▶

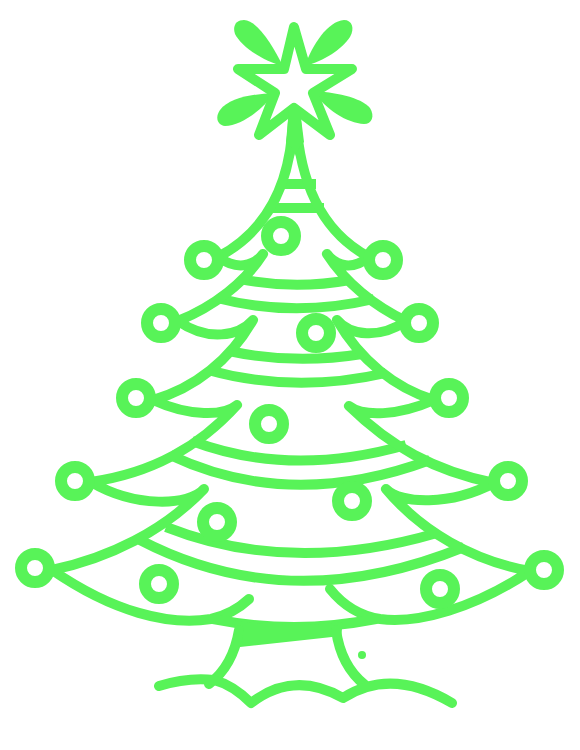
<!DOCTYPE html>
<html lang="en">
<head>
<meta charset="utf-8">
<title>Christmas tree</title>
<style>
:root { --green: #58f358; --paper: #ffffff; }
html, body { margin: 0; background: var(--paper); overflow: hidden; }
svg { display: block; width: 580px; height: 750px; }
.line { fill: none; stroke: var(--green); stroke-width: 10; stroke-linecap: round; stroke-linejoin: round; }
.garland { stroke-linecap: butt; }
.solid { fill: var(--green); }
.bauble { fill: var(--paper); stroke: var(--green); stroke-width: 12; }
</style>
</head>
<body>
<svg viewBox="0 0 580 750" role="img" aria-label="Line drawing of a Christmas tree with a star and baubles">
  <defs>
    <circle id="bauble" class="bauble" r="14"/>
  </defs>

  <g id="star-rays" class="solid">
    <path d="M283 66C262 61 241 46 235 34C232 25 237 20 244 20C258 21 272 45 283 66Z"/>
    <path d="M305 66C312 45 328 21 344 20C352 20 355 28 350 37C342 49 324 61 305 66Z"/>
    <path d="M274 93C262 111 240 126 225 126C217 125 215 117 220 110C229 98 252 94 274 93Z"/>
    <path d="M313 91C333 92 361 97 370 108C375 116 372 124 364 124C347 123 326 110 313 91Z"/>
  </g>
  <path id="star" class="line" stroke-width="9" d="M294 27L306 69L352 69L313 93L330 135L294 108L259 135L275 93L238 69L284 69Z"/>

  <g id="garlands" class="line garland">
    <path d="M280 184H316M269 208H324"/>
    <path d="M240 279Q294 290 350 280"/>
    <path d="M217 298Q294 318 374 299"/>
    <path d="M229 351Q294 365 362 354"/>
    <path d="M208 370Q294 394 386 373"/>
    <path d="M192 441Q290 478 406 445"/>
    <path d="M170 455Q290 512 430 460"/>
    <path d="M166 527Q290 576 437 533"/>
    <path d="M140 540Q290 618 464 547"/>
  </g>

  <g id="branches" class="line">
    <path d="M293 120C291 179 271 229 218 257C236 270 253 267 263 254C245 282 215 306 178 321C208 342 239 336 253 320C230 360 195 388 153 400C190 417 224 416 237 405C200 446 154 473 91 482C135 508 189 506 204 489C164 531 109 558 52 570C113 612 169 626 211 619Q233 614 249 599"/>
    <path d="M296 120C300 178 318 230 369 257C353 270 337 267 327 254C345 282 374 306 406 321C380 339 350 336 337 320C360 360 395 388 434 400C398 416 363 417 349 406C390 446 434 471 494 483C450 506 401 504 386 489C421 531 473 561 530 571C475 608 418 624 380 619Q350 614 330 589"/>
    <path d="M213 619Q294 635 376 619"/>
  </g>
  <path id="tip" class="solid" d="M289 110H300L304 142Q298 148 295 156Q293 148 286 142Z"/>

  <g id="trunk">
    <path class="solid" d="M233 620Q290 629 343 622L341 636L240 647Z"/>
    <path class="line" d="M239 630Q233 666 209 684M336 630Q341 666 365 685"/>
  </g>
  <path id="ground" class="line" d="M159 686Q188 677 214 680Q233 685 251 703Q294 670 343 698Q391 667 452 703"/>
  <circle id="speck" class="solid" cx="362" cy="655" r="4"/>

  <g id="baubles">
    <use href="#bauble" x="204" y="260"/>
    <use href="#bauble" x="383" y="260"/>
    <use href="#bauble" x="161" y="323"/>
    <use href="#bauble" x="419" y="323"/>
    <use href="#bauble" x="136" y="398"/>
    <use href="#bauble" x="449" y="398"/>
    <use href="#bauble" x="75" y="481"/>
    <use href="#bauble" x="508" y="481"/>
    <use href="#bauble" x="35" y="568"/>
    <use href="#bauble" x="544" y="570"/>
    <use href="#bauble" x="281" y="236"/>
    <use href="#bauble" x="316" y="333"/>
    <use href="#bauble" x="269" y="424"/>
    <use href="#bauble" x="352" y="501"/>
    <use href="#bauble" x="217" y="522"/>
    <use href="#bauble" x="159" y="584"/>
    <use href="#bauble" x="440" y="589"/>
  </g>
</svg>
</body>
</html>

◀

[YOUR OBJECTIVE] Each line from the top of the material through the line containing "66C312 45 328" should be reproduced exactly; please drop any images.

[EXERCISE OUTPUT]
<!DOCTYPE html>
<html lang="en">
<head>
<meta charset="utf-8">
<title>Christmas tree</title>
<style>
:root { --green: #58f358; --paper: #ffffff; }
html, body { margin: 0; background: var(--paper); overflow: hidden; }
svg { display: block; width: 580px; height: 750px; }
.line { fill: none; stroke: var(--green); stroke-width: 10; stroke-linecap: round; stroke-linejoin: round; }
.garland { stroke-linecap: butt; }
.solid { fill: var(--green); }
.bauble { fill: var(--paper); stroke: var(--green); stroke-width: 12; }
</style>
</head>
<body>
<svg viewBox="0 0 580 750" role="img" aria-label="Line drawing of a Christmas tree with a star and baubles">
  <defs>
    <circle id="bauble" class="bauble" r="14"/>
  </defs>

  <g id="star-rays" class="solid">
    <path d="M283 66C262 61 241 46 235 34C232 25 237 20 244 20C258 21 272 45 283 66Z"/>
    <path d="M305 66C312 45 328 21 344 20C352 20 355 28 350 37C342 49 324 61 305 66Z"/>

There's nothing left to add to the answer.